This was a really fascinating read by a well-spoken, intelligent woman with one hell of a sense of humor.
“My conviction, by the way, had nothing to do with a desire to be feminine, but it had everything to do with being female. Which is an odd believe for a person born male. It certainly had nothing to do with whether I was attracted to girls or boys. This last point was the one that, years later, would most frequently elude people, including the overeducated smarty-pants who constituted much of my inner circle. But being gay or lesbian is about sexual orientation. Being transgendered is about identity.”
Jennifer Finney Boylan, born James Boylan, knew her whole life that she had been born into the wrong body.

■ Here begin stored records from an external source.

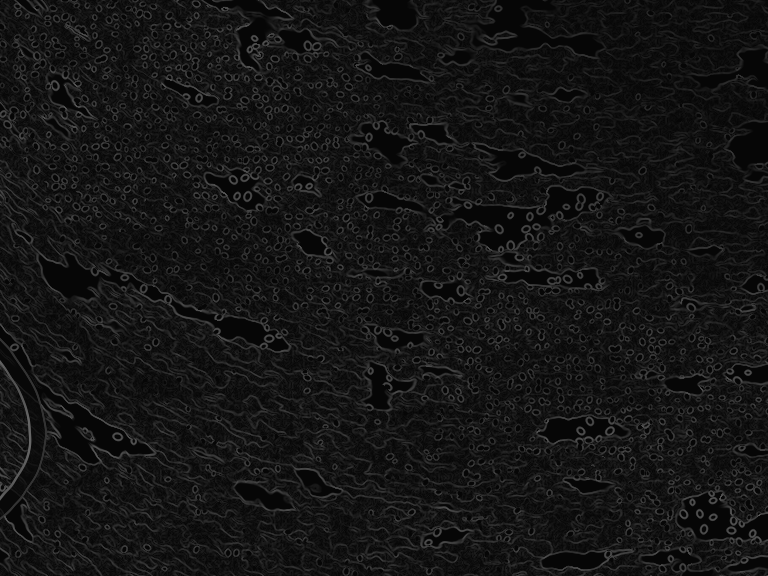
This texture is drawn by a Shadertoy shader. Its source:

```glsl
// Dark edge-filtered tissue section: ring cells, wavy fibres, black gaps and a vein.

const float EDGE_STEP = 0.0016;            // half width of the edge filter
const float EDGE_GAIN = 1.75;
const float FLOOR_TONE = 0.022;
const float PEAK_TONE = 0.34;
const float CELL_SIZE = 0.0175;
const float GAP_LEVEL = 0.37;
const vec2 CLUMP_FREQ = vec2(9.0, 21.0);
const vec2 FIBRE_FREQ = vec2(32.0, 74.0);
const float GRAIN_FREQ = 170.0;
const float GRAIN_AMOUNT = 0.36;
const float VEIN_WIDTH = 0.027;

float hash(vec2 p) {
    vec3 a = fract(p.xyx * 0.1031);
    a += dot(a, a.yzx + 33.33);
    return fract((a.x + a.y) * a.z);
}

float noise(vec2 p) {
    vec2 i = floor(p), f = fract(p);
    f = f * f * (3.0 - 2.0 * f);
    return mix(mix(hash(i), hash(i + vec2(1, 0)), f.x),
               mix(hash(i + vec2(0, 1)), hash(i + vec2(1, 1)), f.x), f.y);
}

float fbm(vec2 p, int octaves) {
    float sum = 0.0, total = 0.0, amp = 1.0;
    for (int i = 0; i < octaves; i++) {
        sum += amp * noise(p);
        total += amp;
        amp *= 0.5;
        p = p * 2.03 + 17.3;
    }
    return sum / total;
}

// Bends the layers: steep at the left, nearly level at the right
vec2 flow(vec2 p) {
    float bend = 0.42 * exp(-2.0 * p.x) + 0.07 * p.x * p.x * (1.0 - p.y);
    return vec2(p.x, p.y - bend);
}

// 1 in the fibrous areas, 0 along the diagonal band of loose cells
float fibreZone(vec2 p) {
    float band = abs(dot(p - vec2(0.50, 0.69), normalize(vec2(0.5, 0.75))));
    return smoothstep(0.10, 0.34, band + 0.22 * (noise(p * 6.0) - 0.5));
}

// Scattered oval discs
float cells(vec2 p, float density) {
    vec2 g = p / CELL_SIZE, id = floor(g);
    float cover = 0.0;
    for (int y = -1; y <= 1; y++)
    for (int x = -1; x <= 1; x++) {
        vec2 c = id + vec2(x, y);
        float pick = hash(c + 5.7);
        vec2 d = g - c - 0.15 - 0.7 * vec2(hash(c), hash(c + 41.3));
        float turn = 6.2832 * hash(c + 83.1);
        d = mat2(cos(turn), -sin(turn), sin(turn), cos(turn)) * d;
        float r = length(d * vec2(1.0, 1.35)) - mix(0.27, 0.46, hash(c + 12.9));
        cover = max(cover, step(pick, density) * (1.0 - smoothstep(-0.1, 0.1, r)));
    }
    return cover;
}

// Density of the tissue before edge filtering
float tissue(vec2 p, float fibre) {
    vec2 q = flow(p);
    vec2 ragged = q + 0.010 * (vec2(noise(p * 75.0), noise(p * 75.0 + 31.0)) - 0.5);
    float clump = fbm(ragged * CLUMP_FREQ, 3);
    float solid = smoothstep(GAP_LEVEL - 0.02, GAP_LEVEL + 0.02, clump);
    float strand = smoothstep(0.40, 0.60, fbm(ragged * FIBRE_FREQ, 2));
    float grain = fbm(p * GRAIN_FREQ, 2) - 0.5;
    float body = 0.40 + 0.36 * strand * mix(0.55, 1.0, fibre) + GRAIN_AMOUNT * grain;
    float density = mix(0.75, 0.16, fibre) * mix(0.45, 1.0, solid);
    return max(solid * body, 0.80 * cells(p, density));
}

// Signed distance to the outer wall of the vein
float veinWall(vec2 p) {
    float y = p.y - 0.24;
    float k = y < 0.0 ? 4.0 : 2.7;
    float slope = 2.0 * k * y;
    return (p.x - 0.08 + k * y * y) / sqrt(1.0 + slope * slope);
}

float line(float d, float width) {
    return 1.0 - smoothstep(0.3 * width, width, abs(d));
}

void mainImage(out vec4 fragColor, in vec2 fragCoord) {
    vec2 p = fragCoord / iResolution.y;
    float fibre = fibreZone(p);

    // Edge filter
    vec2 e = vec2(EDGE_STEP, 0.0);
    float edge = length(vec2(tissue(p + e.xy, fibre) - tissue(p - e.xy, fibre),
                             tissue(p + e.yx, fibre) - tissue(p - e.yx, fibre)));

    // Uneven contrast, faint toward the upper right
    float fade = smoothstep(0.55, 1.1, p.x) * smoothstep(0.35, 0.85, p.y);
    float gain = mix(0.78, 1.12, noise(p * 9.0)) * (1.0 - 0.38 * fade);
    float tone = FLOOR_TONE + PEAK_TONE * gain * (1.0 - exp(-EDGE_GAIN * edge));

    // Vein: dark wall between two pale lines
    float wall = veinWall(p) + 0.004 * (noise(p * 40.0) - 0.5);
    float inside = smoothstep(-VEIN_WIDTH - 0.002, -VEIN_WIDTH + 0.002, wall)
                 * (1.0 - smoothstep(-0.002, 0.002, wall));
    tone = mix(tone, 0.03 + 0.25 * (tone - FLOOR_TONE), inside);
    tone = max(tone, 0.20 * line(wall, 0.003));
    tone = max(tone, 0.46 * line(wall + VEIN_WIDTH, 0.0035) * mix(0.6, 1.0, noise(p * 30.0)));

    fragColor = vec4(vec3(tone), 1.0);
}
```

She tried to ignore it, and focused on her belief that if she found the right person to love, and to be loved by, that it would “cure” the way she felt. So she got married to a woman (called “Grace” in the book) and had two sons. But she couldn’t shake the knowledge that she was lying to herself, and to her whole family. So she slowly began the incredible process of coming out to her family and friends and colleagues, and eventually had surgery to complete her transition to becoming a woman.
The book is really well written — Boylan has always been a novelist — and I particularly enjoyed the audio version, narrated by the author. It took me a little bit to get into it. She starts with a recent story (well, recent when it was published 10 years ago) about picking up some hitch-hikers in Maine that didn’t really seem to gel. But once she really starts talking about her life, I was hooked. She’s honest, about her own actions and about how everything she did (or didn’t do) affected her wife and kids. But she handles it all bravely and with a dry wit (particularly when it came to the surgery) that had me laughing out loud. It’s really a great read and I’m eager to check out the two sequels she wrote to it.